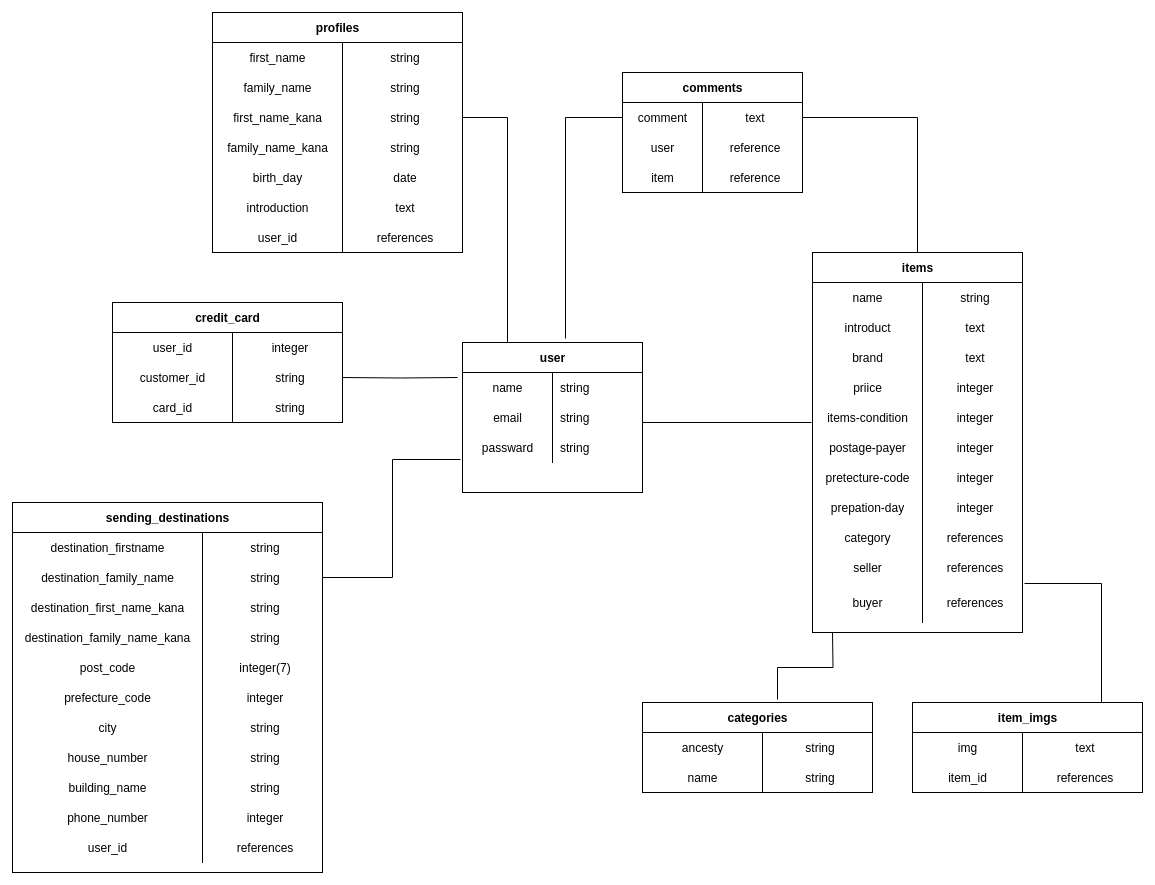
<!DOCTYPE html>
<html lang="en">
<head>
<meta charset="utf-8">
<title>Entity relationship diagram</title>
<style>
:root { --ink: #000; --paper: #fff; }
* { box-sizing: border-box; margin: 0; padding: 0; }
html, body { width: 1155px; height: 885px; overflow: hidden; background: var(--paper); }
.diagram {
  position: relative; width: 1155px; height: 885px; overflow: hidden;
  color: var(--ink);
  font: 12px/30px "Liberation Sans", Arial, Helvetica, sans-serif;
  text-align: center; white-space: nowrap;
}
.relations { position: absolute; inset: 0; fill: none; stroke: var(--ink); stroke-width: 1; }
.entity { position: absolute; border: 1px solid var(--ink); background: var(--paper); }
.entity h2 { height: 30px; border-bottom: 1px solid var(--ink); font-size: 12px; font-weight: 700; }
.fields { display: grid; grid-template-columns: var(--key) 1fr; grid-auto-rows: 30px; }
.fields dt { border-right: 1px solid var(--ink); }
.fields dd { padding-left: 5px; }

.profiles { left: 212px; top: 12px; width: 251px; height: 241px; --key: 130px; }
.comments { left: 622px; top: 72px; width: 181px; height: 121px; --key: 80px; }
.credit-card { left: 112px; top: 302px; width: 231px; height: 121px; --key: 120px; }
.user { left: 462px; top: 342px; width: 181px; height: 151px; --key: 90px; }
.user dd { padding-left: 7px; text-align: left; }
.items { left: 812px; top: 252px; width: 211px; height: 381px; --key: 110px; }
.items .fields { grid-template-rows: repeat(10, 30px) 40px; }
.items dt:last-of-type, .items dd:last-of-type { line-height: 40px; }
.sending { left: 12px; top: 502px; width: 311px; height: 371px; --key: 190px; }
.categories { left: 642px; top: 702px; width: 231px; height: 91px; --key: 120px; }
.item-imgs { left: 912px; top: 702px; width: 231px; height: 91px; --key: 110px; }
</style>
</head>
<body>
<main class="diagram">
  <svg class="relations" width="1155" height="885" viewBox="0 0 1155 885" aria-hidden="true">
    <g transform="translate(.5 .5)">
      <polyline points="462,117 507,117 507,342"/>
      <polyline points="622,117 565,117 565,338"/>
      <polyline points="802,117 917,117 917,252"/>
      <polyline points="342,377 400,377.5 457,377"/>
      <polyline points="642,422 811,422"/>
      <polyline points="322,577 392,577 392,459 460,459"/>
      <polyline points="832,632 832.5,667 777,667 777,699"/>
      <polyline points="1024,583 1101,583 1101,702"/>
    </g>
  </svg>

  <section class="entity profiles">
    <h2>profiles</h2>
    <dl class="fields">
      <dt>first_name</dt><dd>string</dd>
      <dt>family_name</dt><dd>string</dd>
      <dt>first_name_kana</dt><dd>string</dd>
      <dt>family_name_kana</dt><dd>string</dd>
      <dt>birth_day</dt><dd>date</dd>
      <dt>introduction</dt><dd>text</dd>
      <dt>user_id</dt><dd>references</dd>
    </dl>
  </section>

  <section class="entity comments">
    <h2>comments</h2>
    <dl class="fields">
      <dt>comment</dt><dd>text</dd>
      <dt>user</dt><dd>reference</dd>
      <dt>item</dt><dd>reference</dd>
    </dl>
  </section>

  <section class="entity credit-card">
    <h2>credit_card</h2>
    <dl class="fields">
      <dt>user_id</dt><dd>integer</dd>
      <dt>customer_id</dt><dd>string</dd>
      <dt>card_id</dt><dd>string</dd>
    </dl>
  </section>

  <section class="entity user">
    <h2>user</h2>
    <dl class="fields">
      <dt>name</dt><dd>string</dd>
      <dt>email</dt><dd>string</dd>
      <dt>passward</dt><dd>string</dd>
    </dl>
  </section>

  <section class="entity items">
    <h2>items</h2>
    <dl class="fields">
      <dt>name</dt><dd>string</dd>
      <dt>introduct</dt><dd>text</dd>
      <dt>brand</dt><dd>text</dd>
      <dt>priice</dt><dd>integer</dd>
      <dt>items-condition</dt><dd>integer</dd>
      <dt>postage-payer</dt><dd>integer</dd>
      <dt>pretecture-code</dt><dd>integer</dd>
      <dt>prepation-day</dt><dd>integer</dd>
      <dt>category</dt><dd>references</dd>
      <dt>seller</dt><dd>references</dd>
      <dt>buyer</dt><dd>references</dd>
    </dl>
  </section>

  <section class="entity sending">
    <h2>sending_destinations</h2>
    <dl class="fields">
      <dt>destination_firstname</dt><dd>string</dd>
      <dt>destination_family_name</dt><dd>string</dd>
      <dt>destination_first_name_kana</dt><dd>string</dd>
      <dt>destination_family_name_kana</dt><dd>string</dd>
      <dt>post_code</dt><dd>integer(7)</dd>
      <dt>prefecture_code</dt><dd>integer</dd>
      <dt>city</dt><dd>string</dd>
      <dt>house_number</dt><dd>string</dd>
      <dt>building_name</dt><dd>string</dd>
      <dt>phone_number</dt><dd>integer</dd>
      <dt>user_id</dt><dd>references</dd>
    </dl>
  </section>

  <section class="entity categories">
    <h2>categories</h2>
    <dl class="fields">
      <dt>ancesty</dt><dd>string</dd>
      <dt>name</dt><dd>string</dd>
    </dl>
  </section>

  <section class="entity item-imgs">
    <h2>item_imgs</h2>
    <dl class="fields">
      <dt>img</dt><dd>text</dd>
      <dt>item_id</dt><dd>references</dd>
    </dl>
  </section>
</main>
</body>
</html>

### ACTION ITEM
Copy out each line of the material that holds the word "integer".

### RESULT BELOW
      <dt>user_id</dt><dd>integer</dd>
      <dt>priice</dt><dd>integer</dd>
      <dt>items-condition</dt><dd>integer</dd>
      <dt>postage-payer</dt><dd>integer</dd>
      <dt>pretecture-code</dt><dd>integer</dd>
      <dt>prepation-day</dt><dd>integer</dd>
      <dt>post_code</dt><dd>integer(7)</dd>
      <dt>prefecture_code</dt><dd>integer</dd>
      <dt>phone_number</dt><dd>integer</dd>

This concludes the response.